22.Feb.2017

Minesh Parikh
Senior VP, Consulting & Account Management

Building a Better Budget

Tips for successful budget planning.

Budget season is upon us. At colleges and universities nationwide, intensive planning is taking place for Fiscal Year (FY) 2018, with repercussions that will have a profound impact on marketers’ abilities to set ambitious goals—and then achieve them.

So, how do you construct a budget proposal that holds the promise of securing the marketing investment that you’ll need to meet your institutional goals? Two words: past and future.

PAST
A successful budget planning process starts with a review of what you have done over the past year or two. Start with the basics: objectives, audiences, and the strategies and tactics you deployed to achieve your objectives. Evaluate each strategy and tactic against the Key Performance Indicators (KPIs) you established at the beginning of the year. If you did not have ways to measure success, make a note and ensure you establish KPIs moving forward.

Go beyond success or failure and understand why certain tactics performed better than others. What are the common themes in your successes and your failures? Are your most successful initiatives those in which you had a clear definition of what you were trying to achieve, allocated sufficient resources (budget and talent), strategy and creative were strong, etc.? This analysis will help you understand where your organizational strengths and weaknesses lie and what you can do to ensure success in the future.

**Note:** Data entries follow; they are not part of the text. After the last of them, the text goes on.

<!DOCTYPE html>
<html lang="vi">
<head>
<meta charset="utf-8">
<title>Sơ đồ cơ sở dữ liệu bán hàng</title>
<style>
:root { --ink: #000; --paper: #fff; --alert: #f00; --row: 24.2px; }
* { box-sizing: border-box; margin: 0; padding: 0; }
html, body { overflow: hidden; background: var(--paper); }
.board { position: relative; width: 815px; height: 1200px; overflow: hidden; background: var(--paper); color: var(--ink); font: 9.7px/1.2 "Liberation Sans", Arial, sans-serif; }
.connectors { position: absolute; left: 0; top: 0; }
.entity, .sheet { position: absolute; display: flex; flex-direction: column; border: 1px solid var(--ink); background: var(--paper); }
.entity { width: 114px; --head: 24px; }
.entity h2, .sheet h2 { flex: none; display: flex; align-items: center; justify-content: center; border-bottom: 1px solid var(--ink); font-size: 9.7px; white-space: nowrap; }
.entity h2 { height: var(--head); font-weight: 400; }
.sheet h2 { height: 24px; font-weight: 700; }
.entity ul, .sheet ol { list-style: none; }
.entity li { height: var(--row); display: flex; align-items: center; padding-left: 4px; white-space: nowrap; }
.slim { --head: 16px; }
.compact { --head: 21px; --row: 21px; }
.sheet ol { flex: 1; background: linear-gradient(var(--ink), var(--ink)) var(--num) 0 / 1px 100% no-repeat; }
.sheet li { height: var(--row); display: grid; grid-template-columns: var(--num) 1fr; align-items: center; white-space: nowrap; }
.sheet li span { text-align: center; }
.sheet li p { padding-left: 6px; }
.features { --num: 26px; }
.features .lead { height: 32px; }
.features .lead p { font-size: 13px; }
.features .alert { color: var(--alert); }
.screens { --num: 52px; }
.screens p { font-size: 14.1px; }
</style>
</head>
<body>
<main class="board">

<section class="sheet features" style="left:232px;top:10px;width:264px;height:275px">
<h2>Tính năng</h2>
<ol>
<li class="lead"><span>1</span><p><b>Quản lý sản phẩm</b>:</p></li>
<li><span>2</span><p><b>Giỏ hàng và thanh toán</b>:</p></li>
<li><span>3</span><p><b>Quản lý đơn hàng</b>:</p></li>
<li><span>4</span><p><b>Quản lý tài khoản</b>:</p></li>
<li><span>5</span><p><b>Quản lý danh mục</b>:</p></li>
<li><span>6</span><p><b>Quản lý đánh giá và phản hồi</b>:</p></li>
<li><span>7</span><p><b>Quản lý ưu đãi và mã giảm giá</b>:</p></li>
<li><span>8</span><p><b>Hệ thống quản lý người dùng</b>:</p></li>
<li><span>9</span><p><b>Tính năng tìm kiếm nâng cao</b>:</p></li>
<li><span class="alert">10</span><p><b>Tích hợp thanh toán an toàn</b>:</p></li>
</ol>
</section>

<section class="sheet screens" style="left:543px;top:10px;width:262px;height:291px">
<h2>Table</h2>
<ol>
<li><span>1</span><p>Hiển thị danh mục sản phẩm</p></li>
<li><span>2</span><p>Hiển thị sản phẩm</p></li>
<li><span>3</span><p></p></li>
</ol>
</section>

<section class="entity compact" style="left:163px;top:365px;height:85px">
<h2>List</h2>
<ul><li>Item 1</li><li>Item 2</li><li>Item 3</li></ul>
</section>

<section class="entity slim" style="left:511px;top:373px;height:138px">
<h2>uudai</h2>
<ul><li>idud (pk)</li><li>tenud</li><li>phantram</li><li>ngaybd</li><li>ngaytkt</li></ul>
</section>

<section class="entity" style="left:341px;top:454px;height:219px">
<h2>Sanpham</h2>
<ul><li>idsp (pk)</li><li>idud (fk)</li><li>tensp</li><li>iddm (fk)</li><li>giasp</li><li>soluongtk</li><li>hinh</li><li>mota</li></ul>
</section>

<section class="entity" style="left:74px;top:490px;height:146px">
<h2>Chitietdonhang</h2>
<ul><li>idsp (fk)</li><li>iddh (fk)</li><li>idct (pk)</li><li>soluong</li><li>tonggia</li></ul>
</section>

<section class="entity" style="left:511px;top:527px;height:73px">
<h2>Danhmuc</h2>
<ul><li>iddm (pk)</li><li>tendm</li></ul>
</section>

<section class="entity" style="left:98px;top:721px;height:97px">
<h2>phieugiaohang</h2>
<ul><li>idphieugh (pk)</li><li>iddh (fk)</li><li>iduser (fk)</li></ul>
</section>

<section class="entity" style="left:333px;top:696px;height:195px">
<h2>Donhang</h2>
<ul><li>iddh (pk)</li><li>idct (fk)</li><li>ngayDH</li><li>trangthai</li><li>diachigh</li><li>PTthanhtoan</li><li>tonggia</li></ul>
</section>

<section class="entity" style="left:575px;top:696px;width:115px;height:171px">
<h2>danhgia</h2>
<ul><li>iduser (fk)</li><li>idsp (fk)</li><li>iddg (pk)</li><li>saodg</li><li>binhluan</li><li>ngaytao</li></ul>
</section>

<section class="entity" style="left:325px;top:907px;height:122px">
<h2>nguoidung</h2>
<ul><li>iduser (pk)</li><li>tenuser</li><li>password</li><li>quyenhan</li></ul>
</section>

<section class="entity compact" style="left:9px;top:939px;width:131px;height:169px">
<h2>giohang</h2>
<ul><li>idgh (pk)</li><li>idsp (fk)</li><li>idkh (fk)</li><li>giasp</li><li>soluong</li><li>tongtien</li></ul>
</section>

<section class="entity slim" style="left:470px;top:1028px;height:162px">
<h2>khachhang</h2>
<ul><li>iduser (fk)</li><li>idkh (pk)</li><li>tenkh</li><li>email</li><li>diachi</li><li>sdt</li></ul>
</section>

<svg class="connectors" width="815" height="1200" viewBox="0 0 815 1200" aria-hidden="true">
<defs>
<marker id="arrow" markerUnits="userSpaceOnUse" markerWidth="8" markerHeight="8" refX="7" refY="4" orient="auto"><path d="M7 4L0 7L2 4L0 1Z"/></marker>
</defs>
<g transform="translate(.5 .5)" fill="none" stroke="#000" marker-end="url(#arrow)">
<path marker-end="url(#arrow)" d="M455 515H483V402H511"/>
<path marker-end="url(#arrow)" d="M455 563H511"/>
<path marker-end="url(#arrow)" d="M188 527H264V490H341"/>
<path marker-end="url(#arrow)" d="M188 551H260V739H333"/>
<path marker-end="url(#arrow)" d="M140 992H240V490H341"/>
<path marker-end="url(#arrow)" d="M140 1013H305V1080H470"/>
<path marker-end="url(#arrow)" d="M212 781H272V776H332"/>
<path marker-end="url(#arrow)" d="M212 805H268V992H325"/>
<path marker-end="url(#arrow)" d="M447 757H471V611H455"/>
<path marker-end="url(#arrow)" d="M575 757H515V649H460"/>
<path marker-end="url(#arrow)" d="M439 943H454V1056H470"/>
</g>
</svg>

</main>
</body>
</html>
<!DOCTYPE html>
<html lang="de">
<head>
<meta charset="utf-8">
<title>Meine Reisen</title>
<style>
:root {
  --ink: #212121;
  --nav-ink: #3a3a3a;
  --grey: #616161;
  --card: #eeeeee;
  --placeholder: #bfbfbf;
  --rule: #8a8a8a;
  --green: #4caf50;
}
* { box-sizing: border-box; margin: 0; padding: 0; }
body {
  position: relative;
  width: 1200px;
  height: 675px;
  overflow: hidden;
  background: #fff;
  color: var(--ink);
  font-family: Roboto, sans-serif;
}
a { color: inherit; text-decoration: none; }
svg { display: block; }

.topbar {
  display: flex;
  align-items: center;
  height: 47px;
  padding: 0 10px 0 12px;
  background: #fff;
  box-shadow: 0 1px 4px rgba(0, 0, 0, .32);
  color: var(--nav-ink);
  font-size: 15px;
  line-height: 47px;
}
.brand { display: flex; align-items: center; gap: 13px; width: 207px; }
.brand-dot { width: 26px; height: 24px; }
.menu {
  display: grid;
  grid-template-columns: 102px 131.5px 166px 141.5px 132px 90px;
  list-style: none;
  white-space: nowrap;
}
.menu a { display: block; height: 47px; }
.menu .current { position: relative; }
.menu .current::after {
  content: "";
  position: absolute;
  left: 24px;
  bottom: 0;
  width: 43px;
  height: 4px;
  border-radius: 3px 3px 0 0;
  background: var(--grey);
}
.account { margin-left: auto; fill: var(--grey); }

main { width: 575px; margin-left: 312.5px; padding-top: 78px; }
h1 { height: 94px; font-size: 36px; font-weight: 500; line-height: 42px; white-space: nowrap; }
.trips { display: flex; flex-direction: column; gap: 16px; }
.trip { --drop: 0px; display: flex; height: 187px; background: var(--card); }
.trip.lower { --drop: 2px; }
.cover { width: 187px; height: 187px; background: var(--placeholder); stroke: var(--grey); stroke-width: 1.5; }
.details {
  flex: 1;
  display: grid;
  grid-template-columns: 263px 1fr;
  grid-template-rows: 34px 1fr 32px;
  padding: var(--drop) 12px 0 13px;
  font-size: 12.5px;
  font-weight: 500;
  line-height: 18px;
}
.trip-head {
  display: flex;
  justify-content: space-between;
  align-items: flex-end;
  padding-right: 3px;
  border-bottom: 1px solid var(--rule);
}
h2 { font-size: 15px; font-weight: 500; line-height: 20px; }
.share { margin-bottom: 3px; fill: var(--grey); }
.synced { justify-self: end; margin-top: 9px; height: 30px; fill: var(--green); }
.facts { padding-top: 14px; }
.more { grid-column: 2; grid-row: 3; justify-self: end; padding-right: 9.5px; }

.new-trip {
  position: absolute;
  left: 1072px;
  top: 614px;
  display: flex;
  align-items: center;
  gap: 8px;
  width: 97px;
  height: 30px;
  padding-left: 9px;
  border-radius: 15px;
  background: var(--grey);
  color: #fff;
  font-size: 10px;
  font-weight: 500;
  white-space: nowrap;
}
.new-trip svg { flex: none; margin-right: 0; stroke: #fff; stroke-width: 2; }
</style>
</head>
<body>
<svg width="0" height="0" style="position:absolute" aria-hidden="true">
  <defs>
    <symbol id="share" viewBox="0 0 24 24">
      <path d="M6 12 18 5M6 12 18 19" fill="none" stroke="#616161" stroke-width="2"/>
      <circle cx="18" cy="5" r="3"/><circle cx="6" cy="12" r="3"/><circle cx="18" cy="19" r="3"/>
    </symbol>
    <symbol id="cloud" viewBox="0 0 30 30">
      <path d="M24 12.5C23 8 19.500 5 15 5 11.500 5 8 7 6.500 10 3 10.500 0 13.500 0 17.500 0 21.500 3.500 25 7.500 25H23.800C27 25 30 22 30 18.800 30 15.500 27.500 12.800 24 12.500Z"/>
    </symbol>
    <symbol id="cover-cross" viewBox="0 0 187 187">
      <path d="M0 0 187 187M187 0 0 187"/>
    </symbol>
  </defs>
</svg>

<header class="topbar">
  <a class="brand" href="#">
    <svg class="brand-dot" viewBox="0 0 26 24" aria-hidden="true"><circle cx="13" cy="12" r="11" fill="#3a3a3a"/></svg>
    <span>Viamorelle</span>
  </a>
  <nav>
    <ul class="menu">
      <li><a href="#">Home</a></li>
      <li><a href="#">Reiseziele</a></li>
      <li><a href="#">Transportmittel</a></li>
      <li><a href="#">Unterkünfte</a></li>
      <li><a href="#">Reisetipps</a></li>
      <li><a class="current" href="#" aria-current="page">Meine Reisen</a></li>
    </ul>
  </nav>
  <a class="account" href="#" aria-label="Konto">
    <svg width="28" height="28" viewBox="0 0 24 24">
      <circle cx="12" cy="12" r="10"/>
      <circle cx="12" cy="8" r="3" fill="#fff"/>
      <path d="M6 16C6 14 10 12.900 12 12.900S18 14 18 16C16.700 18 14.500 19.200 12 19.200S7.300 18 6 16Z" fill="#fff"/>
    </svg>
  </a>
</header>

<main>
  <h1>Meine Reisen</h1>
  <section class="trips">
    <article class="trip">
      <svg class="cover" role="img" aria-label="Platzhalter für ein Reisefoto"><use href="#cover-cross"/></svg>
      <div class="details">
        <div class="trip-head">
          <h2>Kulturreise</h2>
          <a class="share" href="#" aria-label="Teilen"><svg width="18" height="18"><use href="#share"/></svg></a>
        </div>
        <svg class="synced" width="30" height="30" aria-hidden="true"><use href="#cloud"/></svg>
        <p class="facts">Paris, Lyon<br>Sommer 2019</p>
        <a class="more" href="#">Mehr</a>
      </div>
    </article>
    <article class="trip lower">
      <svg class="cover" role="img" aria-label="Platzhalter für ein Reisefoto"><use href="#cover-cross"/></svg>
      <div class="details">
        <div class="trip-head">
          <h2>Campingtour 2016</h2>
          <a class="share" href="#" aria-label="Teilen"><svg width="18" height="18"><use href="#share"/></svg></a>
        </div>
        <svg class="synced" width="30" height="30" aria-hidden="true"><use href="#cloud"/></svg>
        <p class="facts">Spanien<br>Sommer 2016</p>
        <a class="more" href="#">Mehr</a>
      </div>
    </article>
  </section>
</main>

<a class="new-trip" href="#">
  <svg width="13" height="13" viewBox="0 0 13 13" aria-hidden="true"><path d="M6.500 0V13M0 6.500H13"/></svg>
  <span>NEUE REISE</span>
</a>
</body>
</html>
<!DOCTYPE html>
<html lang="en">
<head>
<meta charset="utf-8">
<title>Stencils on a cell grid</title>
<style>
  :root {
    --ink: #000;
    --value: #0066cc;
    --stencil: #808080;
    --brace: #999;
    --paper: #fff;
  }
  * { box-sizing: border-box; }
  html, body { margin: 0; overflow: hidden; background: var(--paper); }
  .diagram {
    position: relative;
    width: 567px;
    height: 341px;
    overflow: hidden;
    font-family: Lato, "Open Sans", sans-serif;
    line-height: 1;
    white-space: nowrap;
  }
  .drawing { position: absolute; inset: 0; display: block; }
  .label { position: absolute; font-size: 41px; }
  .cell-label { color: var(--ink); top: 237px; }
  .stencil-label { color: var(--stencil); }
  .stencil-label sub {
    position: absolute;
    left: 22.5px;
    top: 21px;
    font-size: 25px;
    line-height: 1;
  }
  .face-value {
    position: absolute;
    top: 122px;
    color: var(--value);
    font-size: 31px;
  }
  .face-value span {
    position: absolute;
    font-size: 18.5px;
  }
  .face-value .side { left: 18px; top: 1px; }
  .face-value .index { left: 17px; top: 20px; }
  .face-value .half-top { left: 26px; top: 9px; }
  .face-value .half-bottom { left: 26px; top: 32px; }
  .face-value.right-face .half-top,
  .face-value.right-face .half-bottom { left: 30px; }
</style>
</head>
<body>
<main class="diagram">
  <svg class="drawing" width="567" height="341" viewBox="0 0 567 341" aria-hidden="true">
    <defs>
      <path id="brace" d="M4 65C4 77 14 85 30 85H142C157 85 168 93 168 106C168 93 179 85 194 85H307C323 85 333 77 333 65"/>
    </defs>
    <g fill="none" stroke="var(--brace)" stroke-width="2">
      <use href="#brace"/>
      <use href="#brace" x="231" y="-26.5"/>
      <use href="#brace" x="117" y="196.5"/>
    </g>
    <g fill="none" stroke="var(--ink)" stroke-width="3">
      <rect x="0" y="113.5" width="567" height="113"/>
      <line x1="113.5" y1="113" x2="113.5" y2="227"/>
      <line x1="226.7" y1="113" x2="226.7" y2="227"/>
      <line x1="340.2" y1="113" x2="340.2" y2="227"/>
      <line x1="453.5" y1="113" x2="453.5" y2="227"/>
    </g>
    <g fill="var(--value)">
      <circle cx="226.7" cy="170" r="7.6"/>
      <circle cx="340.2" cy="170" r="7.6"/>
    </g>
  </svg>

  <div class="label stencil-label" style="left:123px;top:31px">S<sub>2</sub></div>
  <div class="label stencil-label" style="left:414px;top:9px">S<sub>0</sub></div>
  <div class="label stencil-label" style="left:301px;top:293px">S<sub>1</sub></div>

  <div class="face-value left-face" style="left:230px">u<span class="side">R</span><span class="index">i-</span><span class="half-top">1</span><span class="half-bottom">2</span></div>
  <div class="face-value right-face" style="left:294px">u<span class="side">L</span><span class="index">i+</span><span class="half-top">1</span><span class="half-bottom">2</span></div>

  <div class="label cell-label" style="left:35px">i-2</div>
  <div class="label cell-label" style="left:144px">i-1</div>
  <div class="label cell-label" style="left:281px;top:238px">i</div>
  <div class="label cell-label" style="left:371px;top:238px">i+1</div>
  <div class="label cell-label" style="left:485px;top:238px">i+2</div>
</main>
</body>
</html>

If you made a significant investment in advertising, there are a variety of metrics you can look at to analyze how your campaigns performed. Go beyond the click and understand the true impact of your campaign through post-click and post-view data, website conversion and engagement metrics, social amplification, etc. Also, review competitive spending reports to get an understanding of how your competitors invested—this can be one of the best ways to help you make a case for larger budgets.

Finally, factor in one-time or special budgets you might not have moving forward. What are the implications of losing these funds and how will this loss impact your budget moving forward?

FUTURE
As with your year-end review, start with your objectives and audiences. What has stayed the same and what has changed? Are there special initiatives—such as an anniversary, the launch of a capital campaign, or a special presidential initiative—that you will need to address this year?

Break out your budget into four areas:

  • Continue activities that have worked well in the past and should be maintained at a base level.
  • Improve successful strategies and tactics that can be better developed with different handling or additional resources.
  • Cut unsuccessful projects. Start by examining why they failed: was it an effort that couldn’t succeed, was your execution poor, or did you not allocate enough resources? (If the last, move it to the improve bucket.)
  • Add new strategies and tactics that you should be doing based on a shift in your objectives or audiences, market dynamics, or a change in technology, etc.

And don’t be afraid to test. Successful marketing operations are the ones that always have a testing or R&D fund. Be ready to try something different every year based on audience insights and not the “cool factor.” It will also generate a creative-thinking culture in your organization that will energize your staff.

Go into the budget meeting with the confidence that you’ve done your homework, that you understand the president’s vision of the future, and that you know how to help the institution succeed—if only they provide you the appropriate resources.